AIM OF THE EXERCISE → Copy each line that contains the string "armR", taking them from the material.

SUPPLIED DATA →
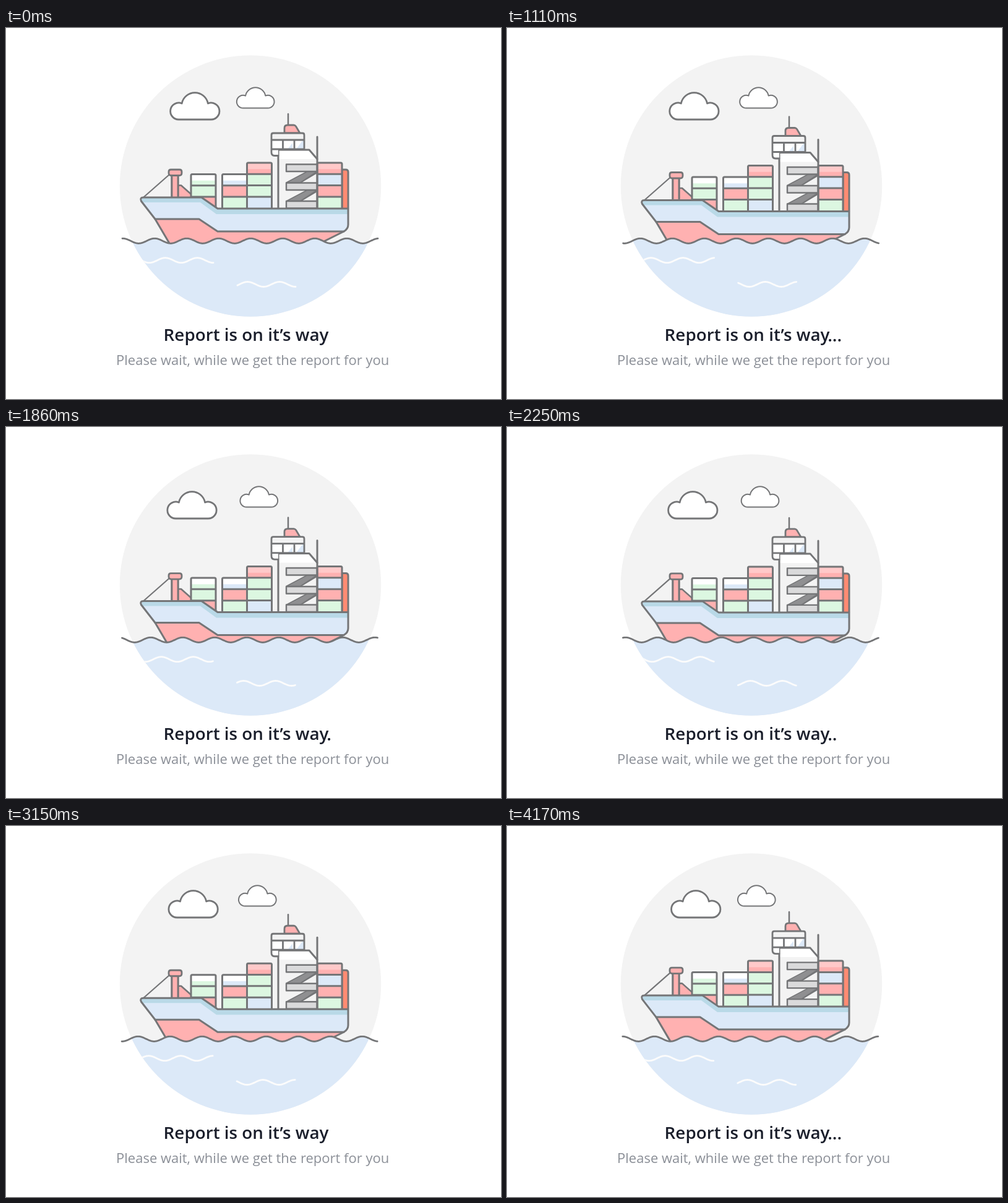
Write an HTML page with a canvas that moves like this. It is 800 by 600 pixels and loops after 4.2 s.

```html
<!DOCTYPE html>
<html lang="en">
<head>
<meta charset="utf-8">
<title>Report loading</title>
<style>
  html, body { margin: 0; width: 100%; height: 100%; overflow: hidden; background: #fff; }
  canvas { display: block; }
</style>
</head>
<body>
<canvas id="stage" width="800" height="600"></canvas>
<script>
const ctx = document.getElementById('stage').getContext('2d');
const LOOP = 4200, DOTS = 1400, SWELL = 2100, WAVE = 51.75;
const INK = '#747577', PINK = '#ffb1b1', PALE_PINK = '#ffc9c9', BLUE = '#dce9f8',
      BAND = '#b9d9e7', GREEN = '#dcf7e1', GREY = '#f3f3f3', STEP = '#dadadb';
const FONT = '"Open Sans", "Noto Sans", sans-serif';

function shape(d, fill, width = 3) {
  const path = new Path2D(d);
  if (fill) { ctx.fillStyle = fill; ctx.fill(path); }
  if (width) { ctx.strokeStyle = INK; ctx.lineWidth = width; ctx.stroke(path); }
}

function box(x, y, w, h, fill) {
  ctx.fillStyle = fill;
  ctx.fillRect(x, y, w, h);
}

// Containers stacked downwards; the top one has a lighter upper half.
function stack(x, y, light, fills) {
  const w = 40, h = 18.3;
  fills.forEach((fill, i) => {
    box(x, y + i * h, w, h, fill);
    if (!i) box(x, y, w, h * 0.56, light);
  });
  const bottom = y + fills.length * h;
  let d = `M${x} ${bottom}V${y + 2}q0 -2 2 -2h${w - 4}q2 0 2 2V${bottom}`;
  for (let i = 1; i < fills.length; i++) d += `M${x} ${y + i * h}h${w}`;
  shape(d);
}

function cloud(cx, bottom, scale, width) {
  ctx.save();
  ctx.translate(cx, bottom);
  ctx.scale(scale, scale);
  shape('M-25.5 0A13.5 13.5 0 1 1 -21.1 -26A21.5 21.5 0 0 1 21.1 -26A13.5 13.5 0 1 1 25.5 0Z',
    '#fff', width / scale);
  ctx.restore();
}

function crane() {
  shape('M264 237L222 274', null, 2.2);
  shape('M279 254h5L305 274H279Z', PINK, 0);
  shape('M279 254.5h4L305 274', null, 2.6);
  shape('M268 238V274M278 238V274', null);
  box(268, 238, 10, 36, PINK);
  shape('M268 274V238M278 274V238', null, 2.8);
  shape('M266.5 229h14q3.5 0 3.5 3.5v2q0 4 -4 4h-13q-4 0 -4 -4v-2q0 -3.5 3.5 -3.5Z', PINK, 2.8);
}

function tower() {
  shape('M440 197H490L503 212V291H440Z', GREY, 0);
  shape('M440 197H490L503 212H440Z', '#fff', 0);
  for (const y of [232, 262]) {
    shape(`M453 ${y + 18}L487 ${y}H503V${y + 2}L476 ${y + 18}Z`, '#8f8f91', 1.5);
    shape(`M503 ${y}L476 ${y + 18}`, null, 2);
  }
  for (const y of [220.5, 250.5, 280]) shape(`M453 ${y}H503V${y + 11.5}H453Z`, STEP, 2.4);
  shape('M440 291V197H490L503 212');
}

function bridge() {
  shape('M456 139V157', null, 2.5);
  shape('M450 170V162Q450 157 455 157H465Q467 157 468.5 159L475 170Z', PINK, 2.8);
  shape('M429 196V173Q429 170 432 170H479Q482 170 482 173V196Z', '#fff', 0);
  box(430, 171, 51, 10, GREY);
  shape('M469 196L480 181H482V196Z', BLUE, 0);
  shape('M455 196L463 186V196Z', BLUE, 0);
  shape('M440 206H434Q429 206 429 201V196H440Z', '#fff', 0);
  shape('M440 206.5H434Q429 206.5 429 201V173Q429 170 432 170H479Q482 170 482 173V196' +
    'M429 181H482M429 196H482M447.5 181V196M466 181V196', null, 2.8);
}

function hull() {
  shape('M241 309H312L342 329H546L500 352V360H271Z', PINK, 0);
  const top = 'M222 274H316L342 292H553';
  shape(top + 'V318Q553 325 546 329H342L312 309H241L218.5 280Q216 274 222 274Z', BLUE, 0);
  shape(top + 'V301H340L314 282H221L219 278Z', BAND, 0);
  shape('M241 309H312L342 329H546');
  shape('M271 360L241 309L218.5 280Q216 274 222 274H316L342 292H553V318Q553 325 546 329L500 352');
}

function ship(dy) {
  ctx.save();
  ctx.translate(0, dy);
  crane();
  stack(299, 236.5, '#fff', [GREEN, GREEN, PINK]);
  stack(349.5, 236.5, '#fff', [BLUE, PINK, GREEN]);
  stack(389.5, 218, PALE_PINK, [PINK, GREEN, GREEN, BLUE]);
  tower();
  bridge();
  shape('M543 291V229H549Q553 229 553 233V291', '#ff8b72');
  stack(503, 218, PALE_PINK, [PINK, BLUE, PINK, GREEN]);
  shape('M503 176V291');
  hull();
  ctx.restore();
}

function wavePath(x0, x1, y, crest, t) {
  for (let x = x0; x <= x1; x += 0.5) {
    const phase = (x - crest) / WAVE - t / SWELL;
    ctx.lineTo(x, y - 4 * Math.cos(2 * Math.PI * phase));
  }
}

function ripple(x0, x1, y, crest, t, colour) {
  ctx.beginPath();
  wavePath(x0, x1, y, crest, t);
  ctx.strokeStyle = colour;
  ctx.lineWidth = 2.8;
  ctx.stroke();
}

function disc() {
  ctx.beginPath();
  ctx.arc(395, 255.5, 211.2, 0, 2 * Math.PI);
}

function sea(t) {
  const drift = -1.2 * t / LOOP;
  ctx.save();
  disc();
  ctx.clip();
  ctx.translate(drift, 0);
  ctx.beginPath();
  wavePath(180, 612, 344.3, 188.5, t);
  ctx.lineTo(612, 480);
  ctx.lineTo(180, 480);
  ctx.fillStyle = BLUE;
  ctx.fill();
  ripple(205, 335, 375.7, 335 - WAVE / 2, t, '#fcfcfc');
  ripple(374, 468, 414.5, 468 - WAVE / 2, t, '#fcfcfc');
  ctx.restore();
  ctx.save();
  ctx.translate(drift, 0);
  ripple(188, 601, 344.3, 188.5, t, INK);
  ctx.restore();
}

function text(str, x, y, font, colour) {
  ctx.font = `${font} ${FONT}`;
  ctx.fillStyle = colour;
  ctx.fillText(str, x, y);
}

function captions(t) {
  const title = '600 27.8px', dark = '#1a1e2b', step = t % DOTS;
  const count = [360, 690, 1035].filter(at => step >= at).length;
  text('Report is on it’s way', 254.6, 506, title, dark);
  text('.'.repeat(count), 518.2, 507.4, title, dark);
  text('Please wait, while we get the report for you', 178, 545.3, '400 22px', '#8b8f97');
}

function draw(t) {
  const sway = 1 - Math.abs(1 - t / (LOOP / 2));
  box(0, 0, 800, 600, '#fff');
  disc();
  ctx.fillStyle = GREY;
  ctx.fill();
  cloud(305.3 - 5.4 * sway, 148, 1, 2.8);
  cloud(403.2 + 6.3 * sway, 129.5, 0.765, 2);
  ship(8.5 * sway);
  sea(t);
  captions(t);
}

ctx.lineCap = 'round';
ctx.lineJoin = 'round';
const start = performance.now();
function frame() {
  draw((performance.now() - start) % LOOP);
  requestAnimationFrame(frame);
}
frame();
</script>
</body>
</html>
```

* * *

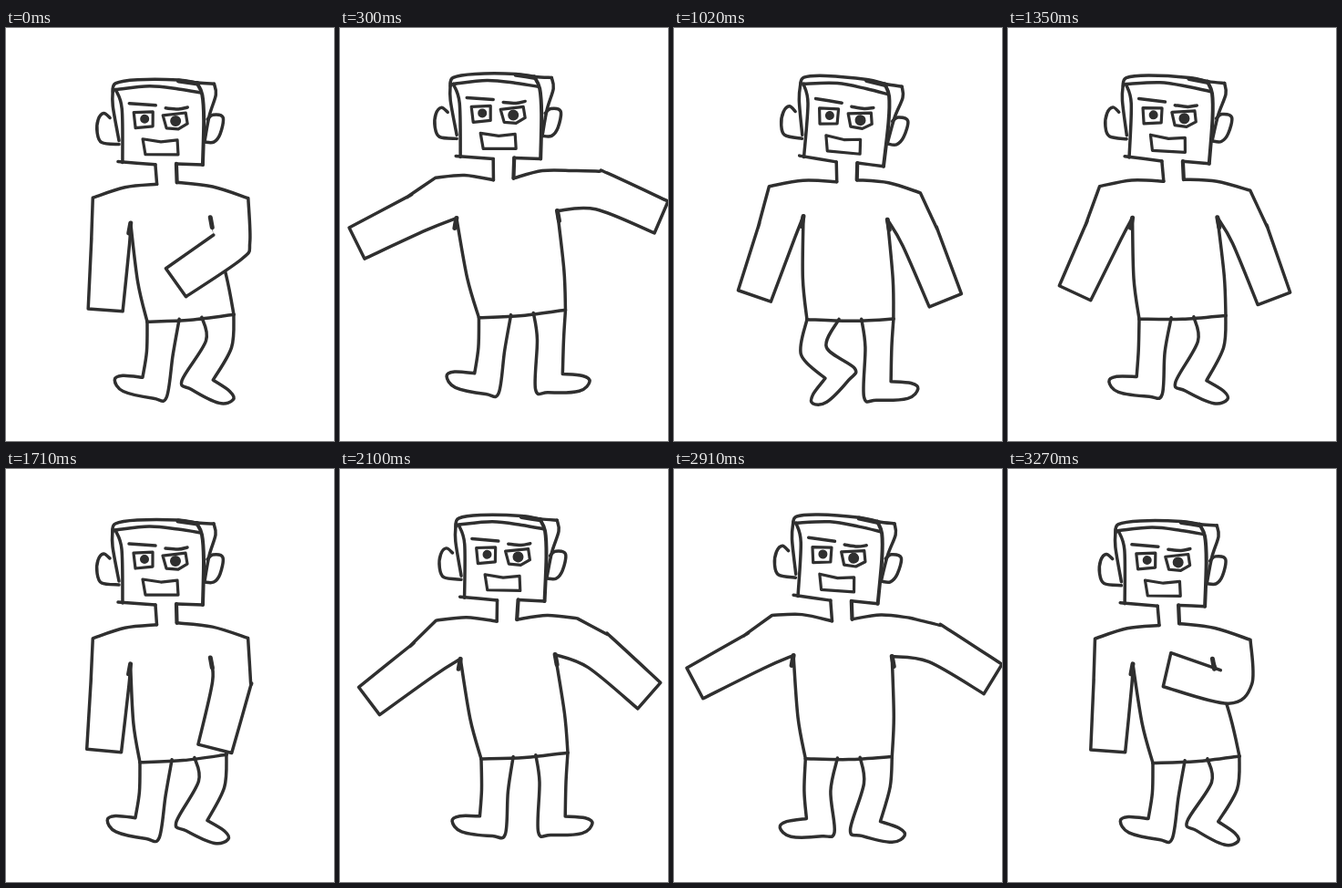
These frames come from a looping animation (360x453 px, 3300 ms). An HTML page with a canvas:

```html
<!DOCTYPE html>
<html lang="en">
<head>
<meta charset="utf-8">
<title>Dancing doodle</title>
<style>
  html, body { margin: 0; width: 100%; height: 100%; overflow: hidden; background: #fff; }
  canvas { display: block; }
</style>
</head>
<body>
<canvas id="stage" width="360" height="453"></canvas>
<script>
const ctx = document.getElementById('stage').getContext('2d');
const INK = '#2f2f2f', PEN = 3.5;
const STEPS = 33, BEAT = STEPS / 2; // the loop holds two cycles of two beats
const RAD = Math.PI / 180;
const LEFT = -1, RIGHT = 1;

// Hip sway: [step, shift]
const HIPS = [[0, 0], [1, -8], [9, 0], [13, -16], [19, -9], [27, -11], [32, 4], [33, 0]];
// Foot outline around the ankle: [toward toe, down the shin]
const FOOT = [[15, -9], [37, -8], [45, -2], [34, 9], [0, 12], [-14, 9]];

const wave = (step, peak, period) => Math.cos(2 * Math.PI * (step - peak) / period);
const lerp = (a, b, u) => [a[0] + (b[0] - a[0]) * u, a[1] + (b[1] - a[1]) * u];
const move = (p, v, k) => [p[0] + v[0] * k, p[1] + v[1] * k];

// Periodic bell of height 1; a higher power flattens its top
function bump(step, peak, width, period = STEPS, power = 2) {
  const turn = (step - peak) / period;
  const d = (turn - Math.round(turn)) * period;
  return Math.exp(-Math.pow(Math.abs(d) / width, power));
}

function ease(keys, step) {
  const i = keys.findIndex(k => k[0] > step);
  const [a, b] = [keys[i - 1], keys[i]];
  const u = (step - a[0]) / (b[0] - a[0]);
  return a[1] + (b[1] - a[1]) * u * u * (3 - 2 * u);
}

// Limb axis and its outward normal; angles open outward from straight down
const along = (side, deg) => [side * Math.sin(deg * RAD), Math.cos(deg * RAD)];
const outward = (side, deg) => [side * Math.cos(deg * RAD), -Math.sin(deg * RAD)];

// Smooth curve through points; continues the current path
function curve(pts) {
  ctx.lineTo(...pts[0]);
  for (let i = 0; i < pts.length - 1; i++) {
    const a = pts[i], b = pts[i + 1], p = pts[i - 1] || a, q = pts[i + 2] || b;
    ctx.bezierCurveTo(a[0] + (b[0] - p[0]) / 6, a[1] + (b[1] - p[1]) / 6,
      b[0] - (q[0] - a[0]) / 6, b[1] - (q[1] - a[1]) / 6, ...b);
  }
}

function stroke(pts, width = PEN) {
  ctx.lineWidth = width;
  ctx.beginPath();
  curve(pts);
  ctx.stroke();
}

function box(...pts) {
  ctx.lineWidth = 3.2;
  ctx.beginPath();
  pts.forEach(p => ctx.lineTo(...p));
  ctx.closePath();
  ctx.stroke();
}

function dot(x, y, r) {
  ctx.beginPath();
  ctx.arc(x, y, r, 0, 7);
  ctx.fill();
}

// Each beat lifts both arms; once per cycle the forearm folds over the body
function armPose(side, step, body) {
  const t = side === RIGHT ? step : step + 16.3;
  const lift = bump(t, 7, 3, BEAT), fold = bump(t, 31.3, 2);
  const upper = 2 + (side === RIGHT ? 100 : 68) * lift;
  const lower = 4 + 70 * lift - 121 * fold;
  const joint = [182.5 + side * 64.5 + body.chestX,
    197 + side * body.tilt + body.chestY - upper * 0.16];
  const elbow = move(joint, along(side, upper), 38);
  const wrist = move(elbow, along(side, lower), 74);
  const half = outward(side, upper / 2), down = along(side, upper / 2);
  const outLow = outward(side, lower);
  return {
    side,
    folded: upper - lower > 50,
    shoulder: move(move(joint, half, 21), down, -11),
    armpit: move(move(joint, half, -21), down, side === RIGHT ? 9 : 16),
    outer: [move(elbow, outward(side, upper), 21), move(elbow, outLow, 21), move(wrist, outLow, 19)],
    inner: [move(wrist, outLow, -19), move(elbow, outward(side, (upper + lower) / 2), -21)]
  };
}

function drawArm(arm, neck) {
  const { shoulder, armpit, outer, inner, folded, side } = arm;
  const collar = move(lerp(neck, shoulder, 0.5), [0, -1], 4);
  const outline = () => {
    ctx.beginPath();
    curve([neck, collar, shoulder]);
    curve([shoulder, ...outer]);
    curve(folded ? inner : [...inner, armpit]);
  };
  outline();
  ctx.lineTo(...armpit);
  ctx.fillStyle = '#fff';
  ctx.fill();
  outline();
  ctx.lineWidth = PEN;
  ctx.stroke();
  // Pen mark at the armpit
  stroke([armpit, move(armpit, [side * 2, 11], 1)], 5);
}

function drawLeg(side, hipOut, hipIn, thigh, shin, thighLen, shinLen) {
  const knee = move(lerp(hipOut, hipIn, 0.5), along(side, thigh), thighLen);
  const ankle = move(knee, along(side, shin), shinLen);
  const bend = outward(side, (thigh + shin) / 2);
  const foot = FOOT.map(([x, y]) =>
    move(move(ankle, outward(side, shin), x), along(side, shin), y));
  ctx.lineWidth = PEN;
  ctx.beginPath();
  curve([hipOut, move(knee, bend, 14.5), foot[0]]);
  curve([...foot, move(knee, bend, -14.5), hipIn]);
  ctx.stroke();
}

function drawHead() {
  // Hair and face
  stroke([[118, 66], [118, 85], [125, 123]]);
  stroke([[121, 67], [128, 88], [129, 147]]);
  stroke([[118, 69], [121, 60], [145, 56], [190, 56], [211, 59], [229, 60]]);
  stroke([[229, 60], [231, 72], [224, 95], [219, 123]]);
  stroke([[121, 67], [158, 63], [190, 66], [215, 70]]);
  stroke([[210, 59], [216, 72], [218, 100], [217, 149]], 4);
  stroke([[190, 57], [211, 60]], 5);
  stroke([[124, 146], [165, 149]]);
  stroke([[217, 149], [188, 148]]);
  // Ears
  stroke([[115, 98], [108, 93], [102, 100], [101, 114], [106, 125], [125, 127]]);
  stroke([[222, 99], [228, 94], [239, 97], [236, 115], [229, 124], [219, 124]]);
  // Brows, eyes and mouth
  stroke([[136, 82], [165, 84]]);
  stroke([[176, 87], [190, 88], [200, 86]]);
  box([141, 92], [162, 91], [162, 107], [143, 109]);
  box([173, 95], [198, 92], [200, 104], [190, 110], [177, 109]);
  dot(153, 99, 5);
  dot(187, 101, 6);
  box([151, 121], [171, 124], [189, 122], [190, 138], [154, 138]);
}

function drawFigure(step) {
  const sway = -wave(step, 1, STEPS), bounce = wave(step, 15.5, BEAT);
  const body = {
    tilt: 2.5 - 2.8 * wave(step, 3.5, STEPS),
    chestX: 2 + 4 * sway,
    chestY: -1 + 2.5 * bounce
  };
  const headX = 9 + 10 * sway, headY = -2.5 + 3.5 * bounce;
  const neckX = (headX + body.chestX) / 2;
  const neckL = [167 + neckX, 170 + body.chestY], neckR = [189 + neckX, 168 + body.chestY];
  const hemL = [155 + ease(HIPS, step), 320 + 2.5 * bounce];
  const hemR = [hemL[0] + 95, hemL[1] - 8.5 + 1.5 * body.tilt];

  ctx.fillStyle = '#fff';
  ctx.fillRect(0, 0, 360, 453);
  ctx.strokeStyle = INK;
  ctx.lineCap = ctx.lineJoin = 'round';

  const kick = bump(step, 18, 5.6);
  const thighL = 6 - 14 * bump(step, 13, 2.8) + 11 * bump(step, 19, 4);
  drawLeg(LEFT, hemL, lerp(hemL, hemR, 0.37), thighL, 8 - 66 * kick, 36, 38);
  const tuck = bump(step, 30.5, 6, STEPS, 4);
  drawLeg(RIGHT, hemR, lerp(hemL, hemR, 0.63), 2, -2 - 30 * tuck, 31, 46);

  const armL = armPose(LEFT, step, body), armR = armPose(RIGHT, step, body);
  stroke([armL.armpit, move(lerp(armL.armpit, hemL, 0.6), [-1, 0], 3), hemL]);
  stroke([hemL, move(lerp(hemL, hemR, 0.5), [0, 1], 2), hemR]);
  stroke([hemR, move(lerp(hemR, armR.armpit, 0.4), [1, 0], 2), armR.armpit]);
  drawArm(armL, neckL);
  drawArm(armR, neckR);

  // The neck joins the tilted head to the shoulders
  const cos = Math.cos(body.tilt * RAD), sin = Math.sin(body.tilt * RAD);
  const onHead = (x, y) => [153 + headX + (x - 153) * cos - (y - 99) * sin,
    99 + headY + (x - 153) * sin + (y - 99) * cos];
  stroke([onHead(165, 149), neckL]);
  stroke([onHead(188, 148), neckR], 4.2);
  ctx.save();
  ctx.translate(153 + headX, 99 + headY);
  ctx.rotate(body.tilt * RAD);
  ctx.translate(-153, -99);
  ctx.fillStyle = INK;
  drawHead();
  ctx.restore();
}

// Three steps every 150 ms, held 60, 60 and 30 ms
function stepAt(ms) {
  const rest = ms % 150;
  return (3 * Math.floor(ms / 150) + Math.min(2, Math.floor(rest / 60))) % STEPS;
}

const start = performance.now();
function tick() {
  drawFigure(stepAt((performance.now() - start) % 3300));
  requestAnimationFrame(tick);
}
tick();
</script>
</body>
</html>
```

RESPONSE TO THE TASK →
  const armL = armPose(LEFT, step, body), armR = armPose(RIGHT, step, body);
  stroke([hemR, move(lerp(hemR, armR.armpit, 0.4), [1, 0], 2), armR.armpit]);
  drawArm(armR, neckR);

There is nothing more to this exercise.